Task directions: Copy out all lines in the material below that contain the string "lowL".
━━━━━━━━━━
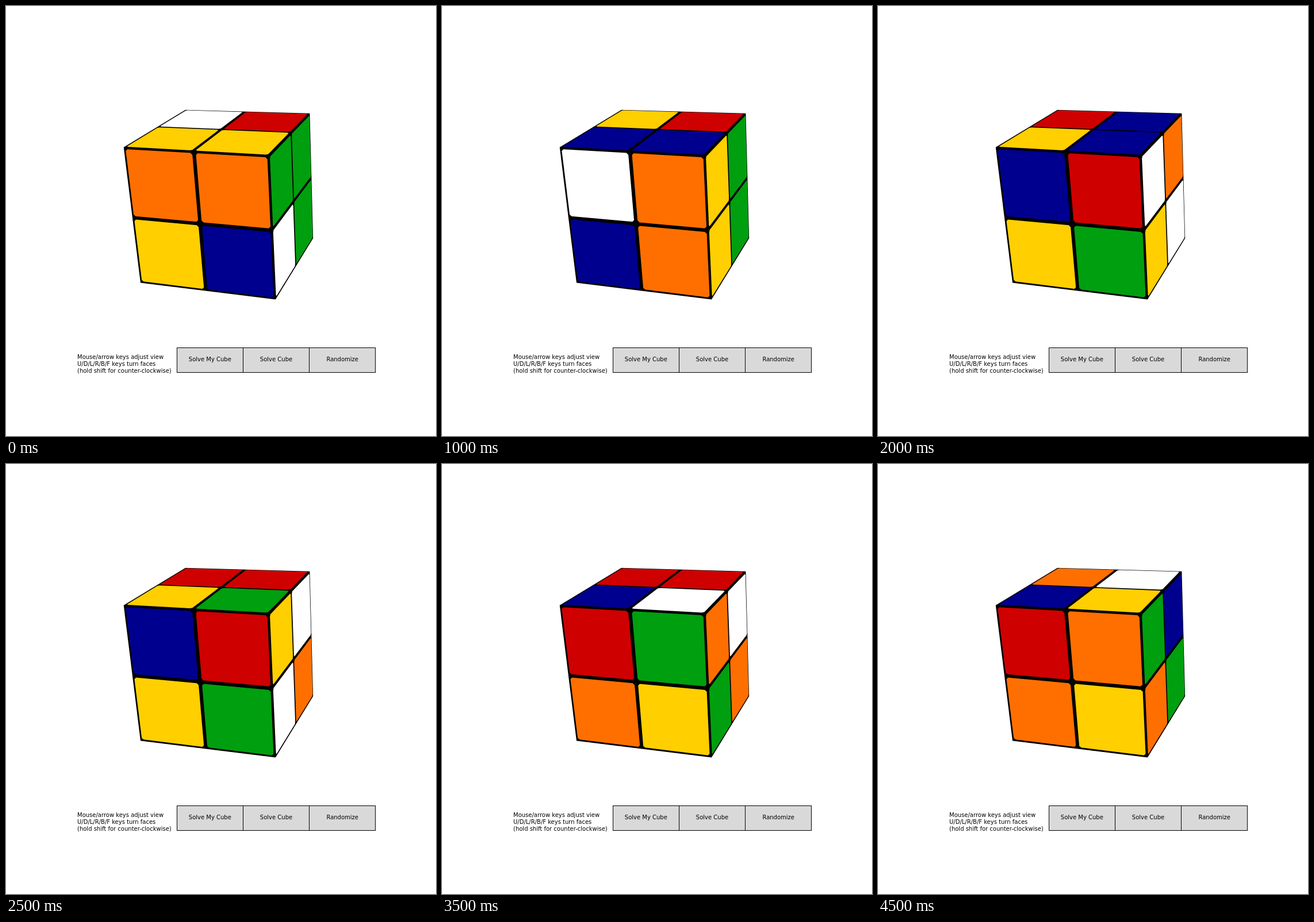
An HTML page with a canvas that plays this animation: 748x748 px, repeating every 5000 ms.

```html
<!DOCTYPE html>
<html lang="en">
<head>
<meta charset="utf-8">
<title>Pocket cube</title>
<style>
  html, body { margin: 0; width: 100%; height: 100%; overflow: hidden; background: #fff; }
  canvas { display: block; width: 748px; height: 748px; }
</style>
</head>
<body>
<canvas id="stage" width="748" height="748"></canvas>
<script>
const ctx = document.getElementById('stage').getContext('2d');

const STEP = 500;
const COLORS = { W: '#ffffff', Y: '#ffcf00', B: '#00008f', G: '#009f0f', O: '#ff6f00', R: '#cf0000' };

// Stickers per step, row by row: top, front, right.
const STATES = [
  'WRYY OOYB GGWG',
  'WRRB YOBO YGYG',
  'YRBB WOBO YGYG',
  'RBYB BRBO WOYG',
  'RBYB BRYG WOYW',
  'RRYG BRYG YWWO',
  'RRYW RGBY OWGO',
  'RRBW RGOY OWGO',
  'RGBY ROOY GOOW',
  'OWBY ROOY GBOG'
].map(s => s.split(' '));

// Visible cube corners on screen.
const backL = [312, 180.8], backR = [528.4, 186.7];
const frontL = [204.7, 245.7], frontR = [457.8, 260];
const lowL = [234, 481.4], lowR = [468.9, 510.4], lowBack = [534.2, 404];

const OUTLINE = [backL, backR, lowBack, lowR, lowL, frontL];
const FACES = [
  [backL, backR, frontR, frontL],
  [frontL, frontR, lowR, lowL],
  [frontR, backR, lowBack, lowR]
].map(perspective);

// Maps the unit square onto a quad given clockwise from its top left.
function perspective([[x0, y0], [x1, y1], [x2, y2], [x3, y3]]) {
  const dx1 = x1 - x2, dx2 = x3 - x2, sx = x0 - x1 + x2 - x3;
  const dy1 = y1 - y2, dy2 = y3 - y2, sy = y0 - y1 + y2 - y3;
  const det = dx1 * dy2 - dx2 * dy1;
  const g = (sx * dy2 - dx2 * sy) / det;
  const h = (dx1 * sy - sx * dy1) / det;
  return (u, v) => {
    const w = g * u + h * v + 1;
    return [
      ((x1 - x0 + g * x1) * u + (x3 - x0 + h * x3) * v + x0) / w,
      ((y1 - y0 + g * y1) * u + (y3 - y0 + h * y3) * v + y0) / w
    ];
  };
}

function fillPoly(points, color) {
  ctx.beginPath();
  points.forEach(p => ctx.lineTo(...p));
  ctx.closePath();
  ctx.fillStyle = color;
  ctx.fill();
}

// A sticker is a square with cut corners, in units of one facet.
const a = 0.025, b = 0.05;
const STICKER = [
  [b, a], [1 - b, a], [1 - a, b], [1 - a, 1 - b],
  [1 - b, 1 - a], [b, 1 - a], [a, 1 - b], [a, b]
];

function drawCube(state) {
  fillPoly(OUTLINE, '#000');
  FACES.forEach((project, f) => {
    for (let i = 0; i < 4; i++) {
      const col = i % 2, row = i >> 1;
      const shape = STICKER.map(([u, v]) => project((col + u) / 2, (row + v) / 2));
      fillPoly(shape, COLORS[state[f][i]]);
    }
  });
}

function drawPanel() {
  ctx.font = '10px "DejaVu Sans", sans-serif';
  ctx.textBaseline = 'alphabetic';
  ctx.textAlign = 'left';
  ctx.fillStyle = '#000';
  [
    'Mouse/arrow keys adjust view',
    'U/D/L/R/B/F keys turn faces',
    '(hold shift for counter-clockwise)'
  ].forEach((line, i) => ctx.fillText(line, 124, 614 + 12 * i));

  ctx.textAlign = 'center';
  ctx.lineWidth = 1;
  ctx.strokeStyle = '#000';
  ['Solve My Cube', 'Solve Cube', 'Randomize'].forEach((label, i) => {
    const x = 297.5 + 115 * i;
    ctx.fillStyle = '#d9d9d9';
    ctx.fillRect(x, 594.5, 115, 43);
    ctx.strokeRect(x, 594.5, 115, 43);
    ctx.fillStyle = '#000';
    ctx.fillText(label, 354.8 + 115.2 * i, 618);
  });
}

let shown = -1;
const start = performance.now();

function render() {
  const elapsed = Math.max(0, performance.now() - start);
  const step = Math.floor(elapsed / STEP) % STATES.length;
  if (step !== shown) {
    shown = step;
    ctx.fillStyle = '#fff';
    ctx.fillRect(0, 0, 748, 748);
    drawCube(STATES[step]);
    drawPanel();
  }
  requestAnimationFrame(render);
}
render();
</script>
</body>
</html>
```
━━━━━━━━━━
Written response:
const lowL = [234, 481.4], lowR = [468.9, 510.4], lowBack = [534.2, 404];
const OUTLINE = [backL, backR, lowBack, lowR, lowL, frontL];
  [frontL, frontR, lowR, lowL],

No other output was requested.